Skeptics have been counting fugal writing out for centuries; even J.S. Bach was thought of as a hopelessly old-fashioned composer during his lifetime for writing in such a relentlessly contrapuntal style. Time and again, the fugue has come back strong, even in the works of Twentieth century composers such as Bartok and Hindemith. Composer Henry Martin, a Rutgers University professor and pianist, makes a case for the fugue's continued relevance in the Twenty-first century with this persuasive collection of his own fugues.
Martin's writing can,in many ways, be compared to that of Paul Hindemith in his own mammoth collection of fugues, Ludus Tonalis. Both composers use tonal centers as strong reference points, but feel free to engage in rather chromatic flights of fantasy during often-digressive journeys away from tonic and back again. This is particularly true of Martin's prelude and fugue in F#-minor, with its rollicking bass motive and dizzying counter-subject. Other pieces adopt a kind of Coplandesque "Americana" sound, like the pastoral fugue in G Major.

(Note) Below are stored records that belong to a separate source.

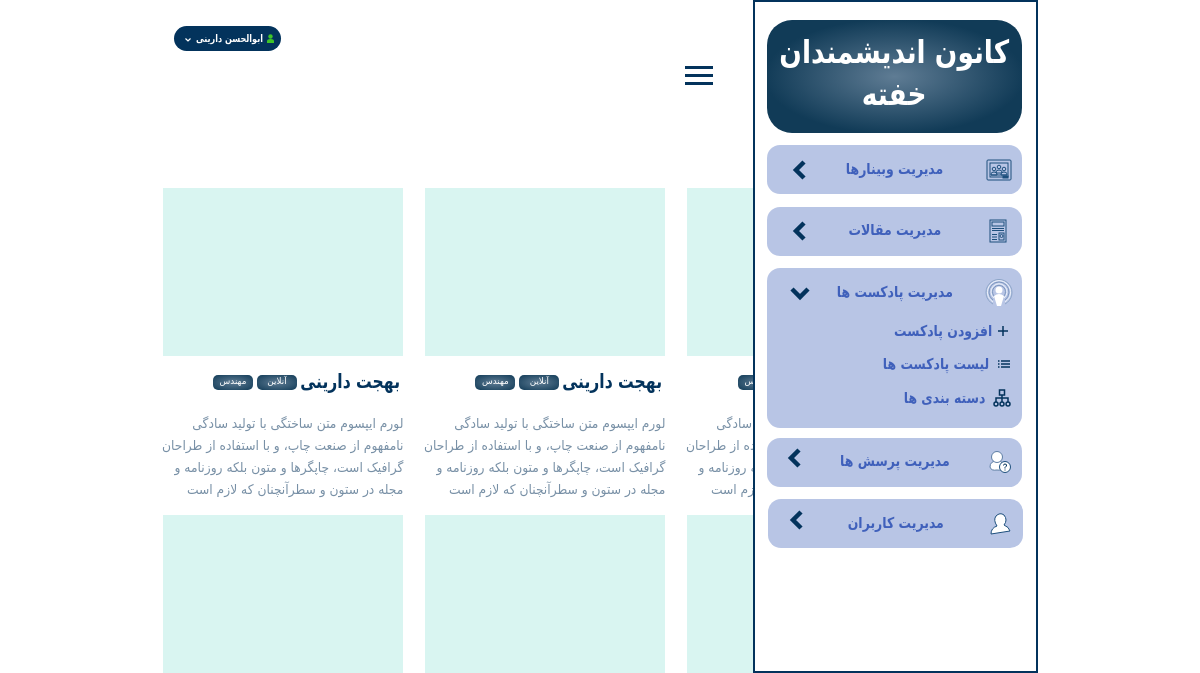
<!DOCTYPE html>
<html lang="fa" dir="rtl">
<head>
<meta charset="utf-8">
<title>مدیریت پادکست ها</title>
<style>
:root {
  --navy: #03335c;
  --panel-dark: #113b57;
  --panel-glow: #5f7c94;
  --item: #b8c5e5;
  --label: #3f60bb;
  --mint: #d9f5f1;
  --muted: #7890a6;
  --green: #3fc528;
  --white: #fff;
}
* { box-sizing: border-box; margin: 0; padding: 0; }
html, body { width: 1200px; height: 673px; overflow: hidden; background: var(--white); }
.page {
  position: relative;
  width: 1200px;
  height: 673px;
  overflow: clip;
  color: var(--navy);
  font-family: "DejaVu Sans", sans-serif;
  white-space: nowrap;
}
a { color: inherit; text-decoration: none; }
ul { list-style: none; }
svg { display: block; flex: none; }
.shared-shapes { position: absolute; left: 0; top: 0; }

.user-menu {
  position: absolute;
  left: 174px;
  top: 26px;
  width: 107px;
  height: 25px;
  padding-right: 6px;
  display: flex;
  align-items: center;
  border-radius: 13px;
  background: var(--navy);
  color: var(--white);
  font-size: 10px;
  font-weight: 700;
}
.user-name {
  flex: none;
  width: 67px;
  margin: 0 3px 1px 0;
  transform: scaleX(.81);
  transform-origin: right;
}
.user-menu .arrow { margin: 3px 4px 0 0; }
.menu-toggle { position: absolute; left: 685px; top: 65px; }

.cards {
  position: absolute;
  left: 162.6px;
  top: 188px;
  display: grid;
  grid-template-columns: repeat(3, 240.4px);
  grid-template-rows: 326.5px 158.5px;
  column-gap: 22px;
}
.cover { height: 167.5px; background: var(--mint); }
.cover.partial { height: 158.5px; }
.card-head {
  display: flex;
  align-items: center;
  height: 54px;
  padding: 0 3px 2px 0;
}
.card-name {
  flex: none;
  width: 103px;
  font-size: 19.5px;
  line-height: 1;
  transform: scaleX(.8);
  transform-origin: right;
}
.tag {
  flex: none;
  width: 40px;
  height: 14.5px;
  margin: 2px 0 0 4px;
  border-radius: 5px;
  background: radial-gradient(ellipse at center, var(--panel-glow), var(--panel-dark));
  color: var(--white);
  font-size: 8.8px;
  line-height: 13px;
  text-align: center;
}
.card-text {
  margin-top: 3px;
  color: var(--muted);
  font-size: 13.4px;
  line-height: 22px;
  transform: scaleX(.918);
  transform-origin: right;
}

.sidebar {
  position: absolute;
  left: 752.5px;
  top: 0;
  width: 285px;
  height: 673px;
  padding: 18px 13.5px 18px 12.5px;
  border: 2px solid var(--navy);
  background: var(--white);
}
.brand {
  display: flex;
  justify-content: center;
  height: 113px;
  padding-top: 12px;
  border-radius: 25px;
  background: radial-gradient(ellipse at center, var(--panel-glow), var(--panel-dark) 72%);
  color: var(--white);
  font-size: 32px;
  line-height: 41.5px;
  text-align: center;
}
.brand-name { flex: none; transform: scaleX(.825); }
.nav { display: grid; row-gap: 12.3px; margin-top: 12px; }
.nav-item {
  height: 49.3px;
  border-radius: 13px;
  background: var(--item);
  color: var(--label);
  font-size: 15px;
  font-weight: 700;
}
.nav-item.open { height: 159.5px; }
.nav-item.questions { margin-top: -2.4px; }
.nav-item.users { position: relative; left: 1px; }
.nav-row {
  display: grid;
  grid-template-columns: 65px 124px 66px;
  align-items: center;
  height: 49px;
}
.nav-icon { margin-right: 9px; }
.nav-label { justify-self: center; margin-bottom: 2px; transform: scaleX(.832); }
.chevron { justify-self: center; }
.open .chevron { margin-right: 1px; }
.questions .chevron { margin: 0 10px 8px 0; }
.users .chevron { margin: 0 8px 8px 0; }
.questions .nav-icon, .users .nav-icon { margin-right: 10px; }
.sub-nav { margin-top: -3px; }
.sub-nav a {
  display: flex;
  align-items: center;
  height: 33.5px;
  padding-right: 10px;
}
.sub-nav span { transform: scaleX(.83); transform-origin: right; }
.add { gap: 2px; }
.list { gap: 5px; }
.sub-nav .categories { gap: 8px; padding-right: 11px; }
</style>
</head>
<body>
<div class="page">
<svg class="shared-shapes" width="0" height="0" aria-hidden="true">
  <defs>
    <path id="chevron-side" d="M14 2L6 10L14 18" fill="none" stroke="#03335c" stroke-width="4.5"/>
    <g id="person-small"><circle cx="5" cy="3" r="1.8"/><path d="M2 9V8Q2 6 5 6Q8 6 8 8V9Z"/></g>
  </defs>
</svg>

<header>
  <a class="user-menu" href="#">
    <svg width="9" height="9" viewBox="0 0 9 9" fill="#3fc528"><circle cx="4.5" cy="2.5" r="2.2"/><path d="M1 9V7Q1 5 4.5 5Q8 5 8 7V9Z"/></svg>
    <span class="user-name">ابوالحسن دارینی</span>
    <svg class="arrow" width="8" height="6" viewBox="0 0 8 6" fill="none" stroke="#fff" stroke-width="1.2"><path d="M1.5 1.5L4 4L6.5 1.5"/></svg>
  </a>
  <a class="menu-toggle" href="#" aria-label="منو">
    <svg width="28" height="21" viewBox="0 0 28 21" fill="#03335c"><rect y="1" width="28" height="3"/><rect y="9" width="28" height="3"/><rect y="17" width="28" height="3"/></svg>
  </a>
</header>

<main class="cards">
  <article class="card">
    <div class="cover"></div>
    <div class="card-head"><h2 class="card-name">بهجت دارینی</h2><span class="tag">آنلاین</span><span class="tag">مهندس</span></div>
    <p class="card-text">لورم ایپسوم متن ساختگی با تولید سادگی<br>نامفهوم از صنعت چاپ، و با استفاده از طراحان<br>گرافیک است، چاپگرها و متون بلکه روزنامه و<br>مجله در ستون و سطرآنچنان که لازم است</p>
  </article>
  <article class="card">
    <div class="cover"></div>
    <div class="card-head"><h2 class="card-name">بهجت دارینی</h2><span class="tag">آنلاین</span><span class="tag">مهندس</span></div>
    <p class="card-text">لورم ایپسوم متن ساختگی با تولید سادگی<br>نامفهوم از صنعت چاپ، و با استفاده از طراحان<br>گرافیک است، چاپگرها و متون بلکه روزنامه و<br>مجله در ستون و سطرآنچنان که لازم است</p>
  </article>
  <article class="card">
    <div class="cover"></div>
    <div class="card-head"><h2 class="card-name">بهجت دارینی</h2><span class="tag">آنلاین</span><span class="tag">مهندس</span></div>
    <p class="card-text">لورم ایپسوم متن ساختگی با تولید سادگی<br>نامفهوم از صنعت چاپ، و با استفاده از طراحان<br>گرافیک است، چاپگرها و متون بلکه روزنامه و<br>مجله در ستون و سطرآنچنان که لازم است</p>
  </article>
  <article class="card"><div class="cover partial"></div></article>
  <article class="card"><div class="cover partial"></div></article>
  <article class="card"><div class="cover partial"></div></article>
</main>

<aside class="sidebar">
  <h1 class="brand"><span class="brand-name">کانون اندیشمندان<br>خفته</span></h1>
  <ul class="nav">
    <li class="nav-item">
      <a class="nav-row" href="#">
        <svg class="nav-icon" width="28" height="24" viewBox="0 0 28 24" fill="none" stroke="#1d4f7d">
          <rect x="2" y="2" width="24" height="20" rx="1"/><rect x="5" y="5" width="18" height="14"/>
          <use href="#person-small" x="4" y="8"/><use href="#person-small" x="9" y="6"/><use href="#person-small" x="14" y="8"/>
          <path d="M6 17H22"/><rect x="18" y="18" width="5" height="2" fill="#1d4f7d"/>
        </svg>
        <span class="nav-label">مدیریت وبینارها</span>
        <svg class="chevron" width="20" height="20"><use href="#chevron-side"/></svg>
      </a>
    </li>
    <li class="nav-item">
      <a class="nav-row" href="#">
        <svg class="nav-icon" width="28" height="24" viewBox="0 0 28 24" fill="none" stroke="#1d4f7d">
          <rect x="5" y="1" width="16" height="22"/><rect x="7" y="3" width="12" height="4"/>
          <path d="M7 9.5H19M7 11.5H19M7 15.5H12M7 18H12M7 20.5H12"/><rect x="14" y="14" width="5" height="7"/><circle cx="16.5" cy="17" r="1.5"/>
        </svg>
        <span class="nav-label">مدیریت مقالات</span>
        <svg class="chevron" width="20" height="20"><use href="#chevron-side"/></svg>
      </a>
    </li>
    <li class="nav-item open">
      <a class="nav-row" href="#">
        <svg class="nav-icon" width="28" height="30" viewBox="0 0 28 30" fill="none" stroke="#eef3fb">
          <path d="M8 26A13 13 0 1 1 20 26" stroke="#8ea6c9"/><path d="M8 24A11.5 11.5 0 1 1 20 24"/><path d="M8 22A10 10 0 1 1 20 22" stroke="#7d97bf"/><path d="M9 20A8 8 0 1 1 19 20"/><path d="M9 18A6.5 6.5 0 1 1 19 18" stroke="#7d97bf"/>
          <circle cx="14" cy="12" r="3.5" fill="#fff" stroke="none"/><path d="M9 18Q14 14 19 18L16 28H12Z" fill="#fff" stroke="none"/>
        </svg>
        <span class="nav-label">مدیریت پادکست ها</span>
        <svg class="chevron" width="20" height="20" viewBox="0 0 20 20"><path d="M2 6L10 14L18 6" fill="none" stroke="#03335c" stroke-width="4.5"/></svg>
      </a>
      <ul class="sub-nav">
        <li><a class="add" href="#">
          <svg width="18" height="18" viewBox="0 0 18 18" stroke="#03335c" stroke-width="1.5"><path d="M9 4V14M4 9H14"/></svg>
          <span>افزودن پادکست</span>
        </a></li>
        <li><a class="list" href="#">
          <svg width="18" height="18" viewBox="0 0 18 18" stroke="#03335c" stroke-width="1.5"><path d="M7 6H16M7 9H16M7 12H16M4 6H5.5M4 9H5.5M4 12H5.5"/></svg>
          <span>لیست پادکست ها</span>
        </a></li>
        <li><a class="categories" href="#">
          <svg width="18" height="18" viewBox="0 0 18 18" fill="none" stroke="#03335c" stroke-width="1.5"><rect x="6.5" y="1" width="5" height="5"/><path d="M9 6V13M3 13V9H15V13"/><circle cx="3" cy="15" r="2"/><circle cx="9" cy="15" r="2"/><circle cx="15" cy="15" r="2"/></svg>
          <span>دسته بندی ها</span>
        </a></li>
      </ul>
    </li>
    <li class="nav-item questions">
      <a class="nav-row" href="#">
        <svg class="nav-icon" width="28" height="24" viewBox="0 0 28 24" fill="#fff" stroke="#5d7ea4">
          <path d="M6 17Q6 11 13 11Q20 11 20 17Q18 21 13 20Q7 21 6 17Z"/><circle cx="13" cy="7" r="5.5"/>
          <circle cx="21" cy="17" r="5.5" stroke="#1d4f7d"/><path d="M19.5 15.5Q19.5 14 21 14Q23 14 22.5 16L21 17.5V18.5M21 19.5V20.5" fill="none" stroke="#03335c"/>
        </svg>
        <span class="nav-label">مدیریت پرسش ها</span>
        <svg class="chevron" width="20" height="20"><use href="#chevron-side"/></svg>
      </a>
    </li>
    <li class="nav-item users">
      <a class="nav-row" href="#">
        <svg class="nav-icon" width="28" height="24" viewBox="0 0 28 24" fill="#fff" stroke="#1d4f7d">
          <path d="M6 22Q6 16 12 14Q8 8 11 4Q15 0 19 3Q23 8 19 13Q24 15 25 19Z"/>
        </svg>
        <span class="nav-label">مدیریت کاربران</span>
        <svg class="chevron" width="20" height="20"><use href="#chevron-side"/></svg>
      </a>
    </li>
  </ul>
</aside>
</div>
</body>
</html>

Martin is heavily involved, both as scholar and performer, in the world of jazz. As such, it is no surprise that some of the album's strongest fugues retain elements of jazz style. The "Praeludium et Fuga XIII in G-flat Major (Slow Drag)" is the most blatantly jazzy of these; Martin plays this contrapuntal rag with aplomb.